Members of the local LGBT community and their allies attended the South Florida showing of the documentary, Taboo Yardies: Homophobia in Jamaica at the Broward College Davie campus on Wednesday, November 18. The screening was presented by local organizations Thou Art Woman, Very G TV and the Broward College Gay Straight Alliance (GSA), as a way to highlight the plight of LGBT Jamaicans and as a fundraiser for the Jamaican organization Quality of Citizenship, Jamaica (QCJ).
Taboo Yardies is an eye-opening film that examines the socioeconomic and sociopolitical environment of Jamaica that allows for violence against lesbian, gay, bisexual and transgender individuals. Filmmaker, Selena Blake, who has been on tour throughout the United States with her film, was hailed as a master storyteller as she wove the stories of gays, lesbians and transgender individuals with politicians, members of the clergy, and many Jamaicans, some of whom vehemently oppose homosexuality. It also gave the audience a forum to discuss the film and the subject matter in a post screening Q&A segment.
According to Blake this segment was “fascinating” since “several audience members had no problem expressing their disgust pertaining to the lack of compassion and the hypocrisy surrounding the plight of LGBT members back home in Jamaica.” She hopes Taboo Yardies will be “a vehicle that will cultivate dialogue amongst our people near and far, for a better Jamaica regardless of sexual orientation. So when we say: “One Love,” “Out Of Many One People,” and “No Problem Mon,” we aren’t hypocrites.”
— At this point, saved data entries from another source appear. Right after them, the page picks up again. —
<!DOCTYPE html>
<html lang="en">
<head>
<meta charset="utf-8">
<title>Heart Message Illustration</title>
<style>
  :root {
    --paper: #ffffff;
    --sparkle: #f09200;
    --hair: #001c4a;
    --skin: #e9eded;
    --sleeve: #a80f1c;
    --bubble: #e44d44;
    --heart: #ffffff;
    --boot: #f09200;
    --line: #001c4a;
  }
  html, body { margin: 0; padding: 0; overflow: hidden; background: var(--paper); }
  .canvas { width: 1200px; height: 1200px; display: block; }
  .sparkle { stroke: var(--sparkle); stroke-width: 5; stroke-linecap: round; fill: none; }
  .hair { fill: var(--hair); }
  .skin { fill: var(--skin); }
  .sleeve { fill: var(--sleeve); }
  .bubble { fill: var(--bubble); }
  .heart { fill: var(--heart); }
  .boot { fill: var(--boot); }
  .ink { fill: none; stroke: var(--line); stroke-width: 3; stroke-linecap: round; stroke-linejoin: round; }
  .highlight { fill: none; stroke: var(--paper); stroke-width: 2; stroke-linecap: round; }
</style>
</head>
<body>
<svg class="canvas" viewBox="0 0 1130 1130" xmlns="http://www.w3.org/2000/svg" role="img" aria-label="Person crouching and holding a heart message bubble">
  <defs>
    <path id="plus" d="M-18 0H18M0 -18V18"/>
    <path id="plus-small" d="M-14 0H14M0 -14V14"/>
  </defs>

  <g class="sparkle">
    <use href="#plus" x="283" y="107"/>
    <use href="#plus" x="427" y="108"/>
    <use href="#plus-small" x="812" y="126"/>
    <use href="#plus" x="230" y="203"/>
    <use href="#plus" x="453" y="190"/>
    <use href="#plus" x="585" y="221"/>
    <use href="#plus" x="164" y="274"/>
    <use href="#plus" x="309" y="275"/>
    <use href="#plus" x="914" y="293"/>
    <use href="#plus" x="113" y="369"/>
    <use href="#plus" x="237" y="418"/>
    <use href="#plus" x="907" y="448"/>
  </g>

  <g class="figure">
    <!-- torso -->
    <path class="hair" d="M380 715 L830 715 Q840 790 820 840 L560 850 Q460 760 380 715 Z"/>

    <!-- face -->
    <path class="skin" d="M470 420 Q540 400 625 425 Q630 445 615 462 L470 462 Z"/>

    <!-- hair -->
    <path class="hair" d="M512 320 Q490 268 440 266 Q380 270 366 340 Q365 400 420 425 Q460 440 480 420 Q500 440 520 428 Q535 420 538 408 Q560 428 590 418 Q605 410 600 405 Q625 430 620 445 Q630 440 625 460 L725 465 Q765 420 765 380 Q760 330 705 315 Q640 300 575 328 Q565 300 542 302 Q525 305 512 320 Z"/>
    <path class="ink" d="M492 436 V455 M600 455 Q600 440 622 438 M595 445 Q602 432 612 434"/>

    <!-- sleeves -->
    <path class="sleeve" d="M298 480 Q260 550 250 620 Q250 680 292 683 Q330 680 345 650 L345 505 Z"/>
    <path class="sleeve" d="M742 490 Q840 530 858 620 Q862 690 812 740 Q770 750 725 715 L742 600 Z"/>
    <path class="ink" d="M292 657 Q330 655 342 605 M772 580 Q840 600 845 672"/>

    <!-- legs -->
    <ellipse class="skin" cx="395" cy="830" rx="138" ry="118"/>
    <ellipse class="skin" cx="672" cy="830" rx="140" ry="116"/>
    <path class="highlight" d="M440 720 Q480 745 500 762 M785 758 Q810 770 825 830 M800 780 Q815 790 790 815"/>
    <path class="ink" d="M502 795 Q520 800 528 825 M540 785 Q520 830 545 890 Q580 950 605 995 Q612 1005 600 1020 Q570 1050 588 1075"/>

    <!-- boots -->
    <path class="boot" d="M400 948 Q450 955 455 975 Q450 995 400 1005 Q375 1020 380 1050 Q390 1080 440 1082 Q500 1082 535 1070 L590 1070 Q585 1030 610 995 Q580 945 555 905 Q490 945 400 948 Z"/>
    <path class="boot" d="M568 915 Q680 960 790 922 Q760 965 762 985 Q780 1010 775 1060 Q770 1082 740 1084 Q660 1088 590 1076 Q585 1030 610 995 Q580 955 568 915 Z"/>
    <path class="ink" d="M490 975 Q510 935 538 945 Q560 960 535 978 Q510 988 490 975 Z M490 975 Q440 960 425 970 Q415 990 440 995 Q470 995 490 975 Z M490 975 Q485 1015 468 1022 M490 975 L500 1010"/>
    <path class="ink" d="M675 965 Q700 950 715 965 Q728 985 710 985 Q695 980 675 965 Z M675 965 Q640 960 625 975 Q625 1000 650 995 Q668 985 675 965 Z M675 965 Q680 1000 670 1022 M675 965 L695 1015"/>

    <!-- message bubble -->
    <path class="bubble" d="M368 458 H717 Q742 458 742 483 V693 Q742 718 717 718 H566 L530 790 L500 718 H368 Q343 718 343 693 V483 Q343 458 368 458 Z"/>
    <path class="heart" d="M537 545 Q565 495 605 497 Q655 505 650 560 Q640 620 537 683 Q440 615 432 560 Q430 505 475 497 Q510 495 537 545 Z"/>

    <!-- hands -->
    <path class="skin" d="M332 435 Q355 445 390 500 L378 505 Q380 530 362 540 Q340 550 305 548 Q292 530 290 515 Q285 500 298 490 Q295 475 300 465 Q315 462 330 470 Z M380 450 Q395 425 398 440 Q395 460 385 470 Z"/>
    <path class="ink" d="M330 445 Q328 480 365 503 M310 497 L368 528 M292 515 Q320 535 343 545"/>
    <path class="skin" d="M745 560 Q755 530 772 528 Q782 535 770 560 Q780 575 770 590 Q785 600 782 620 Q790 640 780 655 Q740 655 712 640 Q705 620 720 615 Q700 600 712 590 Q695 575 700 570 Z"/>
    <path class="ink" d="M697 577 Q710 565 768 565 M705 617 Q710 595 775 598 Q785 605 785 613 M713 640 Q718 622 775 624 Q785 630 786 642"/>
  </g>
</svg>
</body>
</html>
Local LGBT activist, Attorney Ghenete Wright Muir, coordinated the event after she was contacted by Angeline Jackson, executive director of QCJ. Wright Muir had heard Jackson’s story of “corrective rape” and admired her courage for taking a stand and creating an organization to defend the rights of Jamaica’s LGBT women. When President Obama visited Jamaica recently, he took the time out to highlight Jackson’s bravery. He said, “As a woman and as a lesbian, justice and society weren’t always on her side…but instead of remaining silent she chose to speak out and started her own organization to advocate for women like her, get them treatment and get them justice and push back against stereotypes and give them some sense of their own power. And she became a global activist.”
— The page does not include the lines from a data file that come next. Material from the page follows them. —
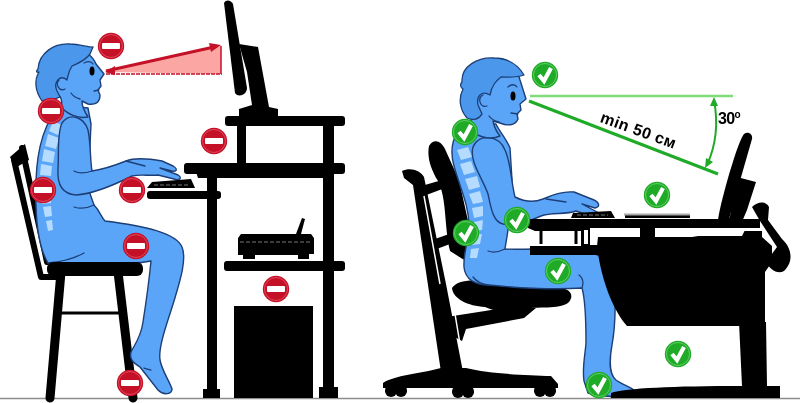
<!DOCTYPE html>
<html lang="ru">
<head>
<meta charset="utf-8">
<title>Desk posture</title>
<style>
:root{--paper:#fff;--ink:#000;--skin:#5aa5f8;--line:#1d3f78;--spine:#b5dcff;--hair:#4a97ec;--bad:#c41128;--bad-soft:#fba6a2;--good:#1faa28;--good-soft:#7fdc7c;--floor:#8c8c8c}
html,body{margin:0;background:var(--paper)}
.poster{position:relative;width:800px;height:403px;overflow:hidden;background:var(--paper)}
.scene{position:absolute;left:0;top:0;display:block}
.label{position:absolute;margin:0;white-space:nowrap;line-height:1;font-family:"Liberation Sans",Arial,sans-serif;font-weight:700;color:var(--ink)}
.distance{left:601px;top:109px;font-size:16px;letter-spacing:.4px;transform-origin:0 50%;transform:rotate(20deg)}
.angle{left:718px;top:111px;font-size:16px;letter-spacing:-.6px}
.angle sup{font-size:10px;line-height:0;vertical-align:6px}
.furniture{fill:var(--ink)}
.frame{fill:none;stroke:var(--ink);stroke-linecap:round;stroke-linejoin:round}
.body{fill:var(--skin);stroke:var(--line);stroke-width:1.4;stroke-linejoin:round}
.hair{fill:var(--hair);stroke:var(--line);stroke-width:1.3;stroke-linejoin:round}
.detail{fill:none;stroke:var(--line);stroke-width:1.3;stroke-linecap:round}
.spine{fill:var(--spine)}
.eye{fill:var(--ink)}
</style>
</head>
<body>
<main class="poster">
<svg class="scene" width="800" height="403" viewBox="0 0 800 403" role="img" aria-label="Wrong and right posture at a computer desk">
<defs>
<g id="wrong"><circle r="13.2" fill="var(--bad)"/><circle r="11.5" fill="none" stroke="#e2485a" stroke-width="1"/><rect x="-9" y="-3" width="18" height="6" rx="1" fill="#fff"/></g>
<g id="right"><circle r="13.2" fill="var(--good)"/><circle r="11.5" fill="none" stroke="#5fd064" stroke-width="1"/><path d="M-6 0L-1 6L6 -7" fill="none" stroke="#fff" stroke-width="4.2"/></g>
<g id="caster"><path d="M-9 -9H9L11 2H-11Z"/><circle cx="-5" cy="1" r="6"/><circle cx="5" cy="1" r="6"/></g>
</defs>

<path d="M0 398.500H800" stroke="var(--floor)" stroke-width="1.5"/>

<g id="slouching-side">
  <g id="simple-chair">
    <path class="frame" stroke-width="6" d="M22 148L47 262M14 160L41 277H62"/>
    <path class="furniture" d="M10 157L25 144L29 160L15 168Z"/>
    <path class="frame" stroke-width="9" stroke-linecap="butt" d="M61 272L50 398M118 272L133 398"/>
    <path class="frame" stroke-width="3" d="M58 313H122"/>
  </g>
  <g id="slouching-child">
    <path class="body" d="M62 105C45 119 37 148 36 181C35 213 37 245 48 263H133C141 263 146 262 151 261C149 281 146 303 143 322C141 337 135 344 131 352C129 360 134 363 140 367L158 390C164 396 172 394 172 389C169 380 162 371 160 360C158 346 168 321 174 301C180 281 187 259 182 247C176 233 145 226 105 221C101 217 100 211 94 205L88 188L91 124L88 108Z"/>
    <g class="spine">
      <path d="M53 121L64 126L60 136L49 131Z"/><path d="M48 134L59 138L56 149L45 146Z"/><path d="M44 149L55 152L53 163L42 161Z"/><path d="M41 164L52 166L51 176L40 175Z"/><path d="M40 179L50 179V190H40Z"/><path d="M41 193L50 192L51 203L42 204Z"/><path d="M43 207L51 206L52 216L45 217Z"/><path d="M46 221L52 220L53 230L48 231Z"/>
    </g>
    <path class="body" d="M62 123C70 112 84 117 88 130C91 145 90 160 92 171C105 169 116 165 126 161C136 157 151 159 162 161L173 166C178 169 177 172 172 171L160 168L178 175C183 178 179 181 174 179L158 175C149 176 140 174 132 176C114 185 93 194 76 195C62 194 57 184 58 169C59 152 57 133 62 123Z"/>
    <path class="detail" d="M74 171C79 174 86 173 92 171M126 161L145 166M94 205C88 208 80 209 74 207M48 263C61 262 73 259 84 253M144 368L151 370"/>
    <path class="body" d="M42 80C42 59 58 48 73 50C88 51 93 57 96 64L104 74L100 80L101 86L98 90L100 95C100 103 95 105 88 104L82 101C82 106 84 111 88 117C78 119 67 114 61 107C63 101 61 95 55 93Z"/>
    <path class="hair" d="M42 101C35 91 34 80 39 72C36 73 36 71 38 69C39 53 54 43 70 44C81 44 88 48 93 47L90 54C85 61 78 63 72 66C68 72 68 76 67 80C60 74 53 82 57 91L60 97C53 101 48 98 42 101Z"/>
    <path class="detail" d="M59 80C55 84 59 92 65 89M84 63C88 61 91 61 93 64M94 91L99 90M80 99C76 98 73 96 71 93"/>
    <ellipse class="eye" cx="92" cy="71" rx="2.500" ry="4.500"/>
  </g>
  <rect class="furniture" x="47" y="262" width="96" height="14" rx="6"/>
  <g id="tower-desk" class="furniture">
    <rect x="225" y="116" width="120" height="10" rx="3"/><rect x="237" y="124" width="9" height="41"/><rect x="323" y="124" width="11" height="274"/>
    <rect x="184" y="163" width="161" height="11" rx="3"/><path d="M196 172H334V178H198Z"/><rect x="207" y="176" width="10" height="222"/>
    <rect x="224" y="261" width="121" height="10" rx="3"/><path d="M203 389H220V398H203ZM319 387H338V398H319Z"/>
    <rect x="147" y="191" width="74" height="8" rx="3"/><path d="M152 182L191 179L195 188H147Z"/>
    <rect x="234" y="306" width="79" height="92"/>
    <path d="M241 234H296L302 218L305 219L301 234H311L314 238V254H309V259H298V255H255V259H243V255H238V238Z"/>
    <path d="M224 3C226 -1 231 0 233 4L247 88C247 95 238 98 235 93Z"/>
    <path d="M239 44L258 47L269 107L278 109V116H239V109L252 105L247 72Z"/>
  </g>
  <path d="M154 185H190M240 242H312" stroke="#777" stroke-width="1" stroke-dasharray="4 2"/>
  <g id="wrong-view">
    <path d="M106 72L221 46V74Z" fill="var(--bad-soft)"/>
    <path d="M106 74H222" stroke="var(--bad)" stroke-width="1.5" stroke-dasharray="4 1"/>
    <path d="M106 71L214 47" stroke="var(--bad)" stroke-width="3"/>
    <path d="M221 45L209 43L211 52ZM105 72L115 66V75Z" fill="var(--bad)"/>
    <path d="M221 46V74" stroke="var(--bad)" stroke-width="1.5"/>
  </g>
  <g id="wrong-marks">
    <use href="#wrong" x="111" y="46"/><use href="#wrong" x="51" y="111"/><use href="#wrong" x="43" y="190"/><use href="#wrong" x="132" y="190"/><use href="#wrong" x="214" y="141"/><use href="#wrong" x="136" y="246"/><use href="#wrong" x="276" y="289"/><use href="#wrong" x="130" y="383"/>
  </g>
</g>

<g id="upright-side">
  <g id="office-chair" class="furniture">
    <path d="M402 171C410 167 420 170 424 177L446 284L463 372H441L413 185L404 178Z"/>
    <path d="M429 146C434 138 441 141 445 149L459 180L474 248C475 260 468 263 461 258L450 251C444 226 447 199 438 181C430 168 427 156 429 146Z"/>
    <path d="M418 187L442 180L445 188L421 197ZM432 240L455 232L458 241L434 250Z"/>
    <path d="M452 288C457 280 472 279 489 282C511 287 536 286 560 288C571 289 574 296 569 302C562 309 542 307 524 308C511 313 495 312 485 307C468 306 453 299 452 288Z"/>
    <path d="M440 318L485 311L520 305L536 308L524 318L466 329L462 341L440 329Z"/>
    <path d="M383 383C395 375 419 374 441 368H466C489 374 526 375 551 376L558 384V388H383Z"/>
    <use href="#caster" x="396" y="390"/><use href="#caster" x="463" y="391"/><use href="#caster" x="545" y="390"/>
  </g>
  <path d="M424 196L440 284M455 314L461 350" fill="none" stroke="#fff" stroke-width="1.5"/>
  <g id="upright-child">
    <path class="body" d="M467 124C453 132 449 148 454 166C460 188 469 205 469 226C469 240 463 253 464 267C465 280 476 285 489 285C519 288 549 290 582 288C586 302 586 327 586 343C585 356 582 368 584 381L588 393C603 398 621 396 638 397C638 389 626 387 616 380C609 374 609 362 612 345C616 323 616 292 613 275C609 256 591 249 565 248C543 248 523 250 505 249C507 235 510 224 509 210L512 180L510 148C506 138 499 131 496 124Z"/>
    <g class="spine">
      <path d="M457 150L468 147L472 157L461 160Z"/><path d="M460 164L471 161L475 172L464 175Z"/><path d="M465 179L477 176L480 187L469 190Z"/><path d="M469 194L480 191L483 202L473 204Z"/><path d="M472 208L483 206L483 216L474 218Z"/><path d="M474 222L483 220L482 230L474 231Z"/><path d="M473 235L482 234L480 244L472 245Z"/><path d="M471 249L479 248L477 258L470 258Z"/>
    </g>
    <path class="body" d="M473 147C479 133 499 135 505 150C511 163 511 181 515 197C523 201 533 203 543 199C554 194 563 191 574 192L594 200C600 203 600 207 595 208L582 204L599 213C600 217 593 217 588 215L576 211C565 215 552 212 541 216C528 222 515 226 503 224C493 222 491 208 488 194C482 177 469 161 473 147Z"/>
    <path class="detail" d="M546 199L566 202M505 249C499 252 493 253 488 251M488 285C481 284 476 281 473 277M582 288C584 282 583 278 579 275M586 387L597 385"/>
    <path class="body" d="M466 92C466 73 481 62 499 63C512 64 518 71 520 80L526 99L520 104L521 110L517 114L518 119C515 126 507 126 500 123L493 121C494 126 495 130 500 136C489 141 475 136 466 127C472 121 474 115 473 109Z"/>
    <path class="hair" d="M467 118C460 110 458 99 463 89C460 87 460 84 462 82C461 66 478 57 494 58C508 58 518 65 524 75C516 78 508 77 501 77C496 81 492 85 490 95C482 90 476 96 478 105L482 114C477 121 472 120 467 118Z"/>
    <path class="detail" d="M483 95C477 98 480 108 487 106M508 87C511 84 515 84 517 87M511 113L518 114M499 122C495 121 491 119 489 116"/>
    <ellipse class="eye" cx="513" cy="96" rx="2.500" ry="4.500"/>
  </g>
  <g id="adjustable-desk" class="furniture">
    <path d="M528 219H760V228H590V245H602V255H530V246H581V231H535L528 228Z"/>
    <path d="M573 213L611 211L615 218H571Z"/><path d="M625 215H690V218H625Z"/>
    <path d="M598 237H762L772 246V262L765 272V326H627C613 310 601 280 597 246Z"/>
    <path d="M739 322H766L767 386H780V398H611V393C626 388 673 386 742 386Z"/>
    <path d="M744 134C748 131 753 134 752 139L729 219C727 225 720 226 718 221C718 211 737 142 744 134Z"/>
    <path d="M737 177L756 182L747 210L738 231H762V238L736 243L692 236V231L724 232L730 216Z"/>
    <path d="M752 207C758 201 766 201 769 207L768 220L782 239C793 249 793 263 784 271C777 275 770 269 766 262L777 247L760 221Z"/>
  </g>
  <path d="M536 232H580V244H536ZM584 230H588V244H584Z" fill="var(--paper)"/>
  <path d="M541 244V231M576 244V231" stroke="var(--ink)" stroke-width="3"/>
  <path d="M577 215H608" stroke="#777" stroke-dasharray="4 2"/>
  <path d="M624 214.500H690" stroke="#aaa" stroke-width="2"/>
  <path d="M606 228H746L742 236H600Z" fill="var(--paper)"/>
  <path d="M640 228H655V238H640Z" class="furniture"/>
  <g id="right-view" fill="none" stroke="var(--good)">
    <path d="M530 96H733" stroke="var(--good-soft)" stroke-width="2.500"/>
    <path d="M529 101L718 174" stroke-width="3"/>
    <path d="M714 100C718 121 717 143 707 165" stroke-width="2"/>
    <path d="M714 97L710 106H718ZM705 168L706 158L713 162Z" fill="var(--good)" stroke="none"/>
  </g>
  <g id="right-marks">
    <use href="#right" x="545" y="75"/><use href="#right" x="465" y="132"/><use href="#right" x="466" y="233"/><use href="#right" x="517" y="220"/><use href="#right" x="558" y="271"/><use href="#right" x="657" y="195"/><use href="#right" x="678" y="354"/><use href="#right" x="599" y="385"/>
  </g>
</g>
</svg>
<p class="label distance">min 50 см</p>
<p class="label angle">30<sup>o</sup></p>
</main>
</body>
</html>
Wright Muir, who decided to be openly gay only a few years ago, said, “I myself faced many challenges as a lesbian of Jamaican descent. Once I became comfortable living openly gay, I was inspired to help others like myself and create more spaces for the LGBT community here in South Florida. I created “Thou Art Woman” to celebrate LGBT women and people have really embraced it. When Angeline contacted me to coordinate the film screening I was happy to create yet another space for the community and for the opportunity to help the LGBT community in Jamaica. Although much of the film was painful to watch, it was important for us to see how hate and homophobia really hurts so many and to learn how we can work on changing that mindset.”
Many who saw the film knew of Jamaica’s reputation as a homophobic nation, but had never had to see the scars or hear the stories of those affected. The film brought this to light in a very bold and undiluted way, which according to Kathy DeSouza, social media coordinator, “forced myself and many others to open our eyes and see the horror that the LGBT community in Jamaica goes through on sometimes a daily basis.”
DeSouza now lives in the US where, she points out, many LGBT persons are “free to get married, have children and be themselves without fear … I pray that with more awareness and support for the LGBT community in Jamaica, maybe one day, our Motto “Out of Many One People” will truly mean something. Unfortunately, it has to start with the Government. If laws are not passed to protect ALL citizens, nothing else really matters.”
This sentiment is echoed by Optometrist, Melanie Reese who said, “It is very unfortunate that so many people are still living in a state of constant fear in their own country. I hope this film reaches a larger Jamaican audience, and helps to educate people about the prejudice and injustice their fellow citizens face. Hopefully, one day we will truly have equal rights for all in Jamaica.”
Praising the work of Blake, artist and activist Niki Lopez said, “Though the film targeted the issue of homophobia in Jamaica, Selena Blake did a great job of ensuring every voice and opinion was heard. It’s great to see forward movement and spaces where dialog and growth can occur.”
Wright Muir, hailing the screening a success, said while she was pleased about the turnout, she was excited that this group was “truly engaged and extremely concerned about the people who are suffering in Jamaica and how that can change. I am also pleased to see that local businesses are willing to support by way of sponsorship so that I and the wonderful team of friends that work with me are able to bring events like these to South Florida.”
The Taboo Yardies Film Screening was presented by Very G TV, Thou Art Woman and the Broward College GSA and co-sponsored by Nadine’s Catering & Baskets, Niki Lopez Creative, David iPhoto, PNC, the Law Offices of Megan D. Widmeyer, Reese Vision Care and The Credit Group.